ACTION ITEM ->
Omitting every picture, output the records below exactly, please.

DATASET ->
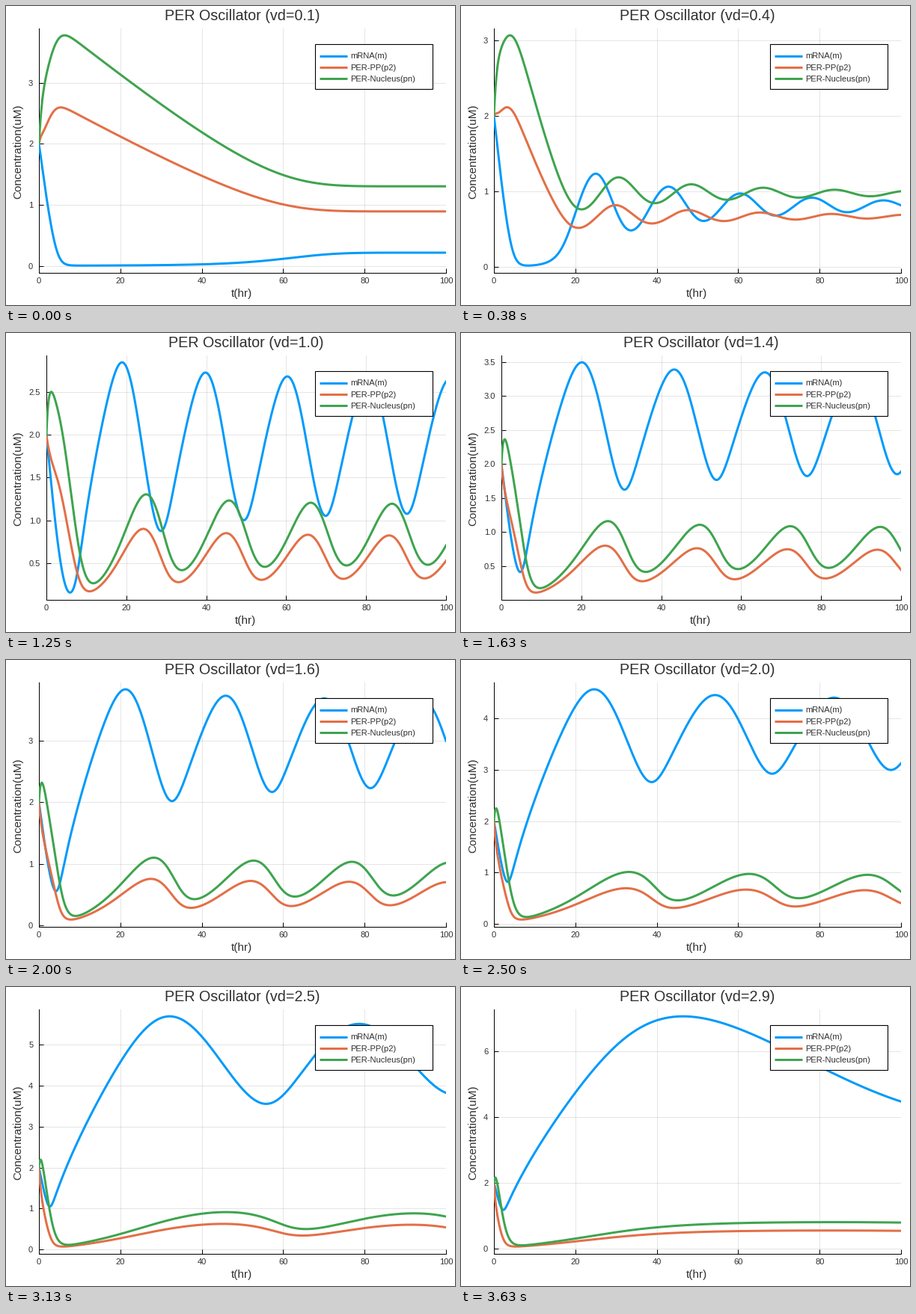
A matplotlib script that plays this animation: 600 px wide and 400 px high, repeating every 3760 ms.

```python
import numpy as np
import matplotlib.pyplot as plt
from matplotlib.animation import FuncAnimation
from matplotlib.patches import Rectangle

W, H, DPI = 600, 400, 100
LOOP, FRAMES = 3760, 30
TOP, BOTTOM, RIGHT = 30, 356.5, 588
INK = "#303030"
SERIES = [("mRNA(m)", "#009AFA"),
          ("PER-PP(p2)", "#E36F47"),
          ("PER-Nucleus(pn)", "#3EA44E")]

plt.rcParams.update({"font.family": "Liberation Sans", "font.size": 8,
                     "text.color": INK})


def hill(v, k, x):
    return v * x / (k + x)


def rates(u, vd):
    """Circadian PER model: transcription, two phosphorylations, nuclear transport."""
    m, p0, p1, p2, pn = u
    a = hill(3.2, 1, p0) - hill(1.58, 1, p1)
    b = hill(5, 1, p1) - hill(2.5, 1, p2)
    c = 1.9 * p2 - 1.3 * pn
    return np.array([0.76 / (1 + pn ** 4) - hill(0.65, 0.5, m),
                     0.38 * m - a,
                     a - b,
                     b - c - hill(vd, 0.2, p2),
                     c])


def solve(vd, t):
    """Runge-Kutta for all vd values at once; returns (time, species, vd)."""
    h = t[1] - t[0]
    u = np.outer([2, 0, 2, 2, 2], np.ones_like(vd))
    path = [u]
    for _ in t[1:]:
        k1 = rates(u, vd)
        k2 = rates(u + h / 2 * k1, vd)
        k3 = rates(u + h / 2 * k2, vd)
        k4 = rates(u + h * k3, vd)
        u = u + h / 6 * (k1 + 2 * k2 + 2 * k3 + k4)
        path.append(u)
    return np.array(path)[:, [0, 3, 4]]


def pick_ticks(lo, hi):
    """Choose the step that balances count, zero, coverage and roundness."""
    best = None
    for step, nice in ((0.5, 0.9), (1, 1), (2, 0.7)):
        ticks = np.arange(np.ceil(lo / step), np.floor(hi / step) + 1) * step
        n = len(ticks)
        if n < 4:
            continue
        score = (max(0, 1 - abs(n - 5) / 5) / 4 + (lo <= 0) / 6
                 + 0.5 * (hi - lo) / ((n - 1) * step) + nice / 4)
        if best is None or score > best[0]:
            best = score, step, ticks + 0.0
    return best[1:]


vds = np.arange(1, FRAMES + 1) / 10
time = np.linspace(0, 100, 2001)
data = solve(vds, time)

fig = plt.figure(figsize=(W / DPI, H / DPI), dpi=DPI, facecolor="white")
ax = fig.add_axes([0.1, 0.1, 0.8, 0.8])
ax.set_xlim(0, 100)
ax.set_xticks(range(0, 101, 20))
ax.set_axisbelow(True)
ax.grid(color="black", alpha=0.1, linewidth=0.72)
ax.spines[["top", "right"]].set_visible(False)
ax.spines[["left", "bottom"]].set_linewidth(0.72)
ax.tick_params(direction="in", length=4, width=0.72, labelcolor=INK)
ax.tick_params(axis="x", pad=4.5)
ax.tick_params(axis="y", pad=5.6)
curves = [ax.plot([], [], color=color, linewidth=2.16, zorder=3)[0]
          for _, color in SERIES]

# Overlay in stage pixels for the legend and the labels.
top = fig.add_axes([0, 0, 1, 1])
top.set(xlim=(0, W), ylim=(H, 0))
top.axis("off")
top.add_patch(Rectangle((412.5, 50.5), 157, 60, facecolor="white",
                        edgecolor="black", linewidth=0.8))
for i, (name, color) in enumerate(SERIES):
    y = 66.5 + 15.1 * i
    top.plot([418.5, 455.5], [y, y], color=color, linewidth=2.16,
             solid_capstyle="butt")
    top.text(460, y + 4, name, va="baseline")
title = top.text(0, 19, "", fontsize=14.2, ha="center", va="baseline")
xlabel = top.text(0, 389.5, "t(hr)", fontsize=11, ha="center", va="baseline")
top.text(16.5, 194.5, "Concentration(uM)", fontsize=11, rotation=90,
         ha="center", va="center")


def draw(i):
    y = data[:, :, i]
    for k, curve in enumerate(curves):
        curve.set_data(time, y[:, k])
    pad = 0.03 * np.ptp(y)
    lo, hi = y.min() - pad, y.max() + pad
    step, ticks = pick_ticks(lo, hi)
    digits = 1 if step < 1 else 0
    left = 54 if digits else 44
    ax.set_position([left / W, 1 - BOTTOM / H,
                     (RIGHT - left) / W, (BOTTOM - TOP) / H])
    ax.set_yticks(ticks, [f"{v:.{digits}f}" for v in ticks])
    ax.set_ylim(lo, hi)
    mid = (left + RIGHT) / 2 - 1
    title.set_x(mid + 1)
    title.set_text(f"PER Oscillator (vd={vds[i]:.1f})")
    xlabel.set_x(mid)
    return curves


anim = FuncAnimation(fig, draw, frames=FRAMES, interval=LOOP / FRAMES,
                     repeat=True, repeat_delay=0, blit=False)
plt.show()
```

TASK SOLUTION ->
A matplotlib script that plays this animation: 600 px wide and 400 px high, repeating every 3760 ms.

```python
import numpy as np
import matplotlib.pyplot as plt
from matplotlib.animation import FuncAnimation
from matplotlib.patches import Rectangle

W, H, DPI = 600, 400, 100
LOOP, FRAMES = 3760, 30
TOP, BOTTOM, RIGHT = 30, 356.5, 588
INK = "#303030"
SERIES = [("mRNA(m)", "#009AFA"),
          ("PER-PP(p2)", "#E36F47"),
          ("PER-Nucleus(pn)", "#3EA44E")]

plt.rcParams.update({"font.family": "Liberation Sans", "font.size": 8,
                     "text.color": INK})


def hill(v, k, x):
    return v * x / (k + x)


def rates(u, vd):
    """Circadian PER model: transcription, two phosphorylations, nuclear transport."""
    m, p0, p1, p2, pn = u
    a = hill(3.2, 1, p0) - hill(1.58, 1, p1)
    b = hill(5, 1, p1) - hill(2.5, 1, p2)
    c = 1.9 * p2 - 1.3 * pn
    return np.array([0.76 / (1 + pn ** 4) - hill(0.65, 0.5, m),
                     0.38 * m - a,
                     a - b,
                     b - c - hill(vd, 0.2, p2),
                     c])


def solve(vd, t):
    """Runge-Kutta for all vd values at once; returns (time, species, vd)."""
    h = t[1] - t[0]
    u = np.outer([2, 0, 2, 2, 2], np.ones_like(vd))
    path = [u]
    for _ in t[1:]:
        k1 = rates(u, vd)
        k2 = rates(u + h / 2 * k1, vd)
        k3 = rates(u + h / 2 * k2, vd)
        k4 = rates(u + h * k3, vd)
        u = u + h / 6 * (k1 + 2 * k2 + 2 * k3 + k4)
        path.append(u)
    return np.array(path)[:, [0, 3, 4]]


def pick_ticks(lo, hi):
    """Choose the step that balances count, zero, coverage and roundness."""
    best = None
    for step, nice in ((0.5, 0.9), (1, 1), (2, 0.7)):
        ticks = np.arange(np.ceil(lo / step), np.floor(hi / step) + 1) * step
        n = len(ticks)
        if n < 4:
            continue
        score = (max(0, 1 - abs(n - 5) / 5) / 4 + (lo <= 0) / 6
                 + 0.5 * (hi - lo) / ((n - 1) * step) + nice / 4)
        if best is None or score > best[0]:
            best = score, step, ticks + 0.0
    return best[1:]


vds = np.arange(1, FRAMES + 1) / 10
time = np.linspace(0, 100, 2001)
data = solve(vds, time)

fig = plt.figure(figsize=(W / DPI, H / DPI), dpi=DPI, facecolor="white")
ax = fig.add_axes([0.1, 0.1, 0.8, 0.8])
ax.set_xlim(0, 100)
ax.set_xticks(range(0, 101, 20))
ax.set_axisbelow(True)
ax.grid(color="black", alpha=0.1, linewidth=0.72)
ax.spines[["top", "right"]].set_visible(False)
ax.spines[["left", "bottom"]].set_linewidth(0.72)
ax.tick_params(direction="in", length=4, width=0.72, labelcolor=INK)
ax.tick_params(axis="x", pad=4.5)
ax.tick_params(axis="y", pad=5.6)
curves = [ax.plot([], [], color=color, linewidth=2.16, zorder=3)[0]
          for _, color in SERIES]

# Overlay in stage pixels for the legend and the labels.
top = fig.add_axes([0, 0, 1, 1])
top.set(xlim=(0, W), ylim=(H, 0))
top.axis("off")
top.add_patch(Rectangle((412.5, 50.5), 157, 60, facecolor="white",
                        edgecolor="black", linewidth=0.8))
for i, (name, color) in enumerate(SERIES):
    y = 66.5 + 15.1 * i
    top.plot([418.5, 455.5], [y, y], color=color, linewidth=2.16,
             solid_capstyle="butt")
    top.text(460, y + 4, name, va="baseline")
title = top.text(0, 19, "", fontsize=14.2, ha="center", va="baseline")
xlabel = top.text(0, 389.5, "t(hr)", fontsize=11, ha="center", va="baseline")
top.text(16.5, 194.5, "Concentration(uM)", fontsize=11, rotation=90,
         ha="center", va="center")


def draw(i):
    y = data[:, :, i]
    for k, curve in enumerate(curves):
        curve.set_data(time, y[:, k])
    pad = 0.03 * np.ptp(y)
    lo, hi = y.min() - pad, y.max() + pad
    step, ticks = pick_ticks(lo, hi)
    digits = 1 if step < 1 else 0
    left = 54 if digits else 44
    ax.set_position([left / W, 1 - BOTTOM / H,
                     (RIGHT - left) / W, (BOTTOM - TOP) / H])
    ax.set_yticks(ticks, [f"{v:.{digits}f}" for v in ticks])
    ax.set_ylim(lo, hi)
    mid = (left + RIGHT) / 2 - 1
    title.set_x(mid + 1)
    title.set_text(f"PER Oscillator (vd={vds[i]:.1f})")
    xlabel.set_x(mid)
    return curves


anim = FuncAnimation(fig, draw, frames=FRAMES, interval=LOOP / FRAMES,
                     repeat=True, repeat_delay=0, blit=False)
plt.show()
```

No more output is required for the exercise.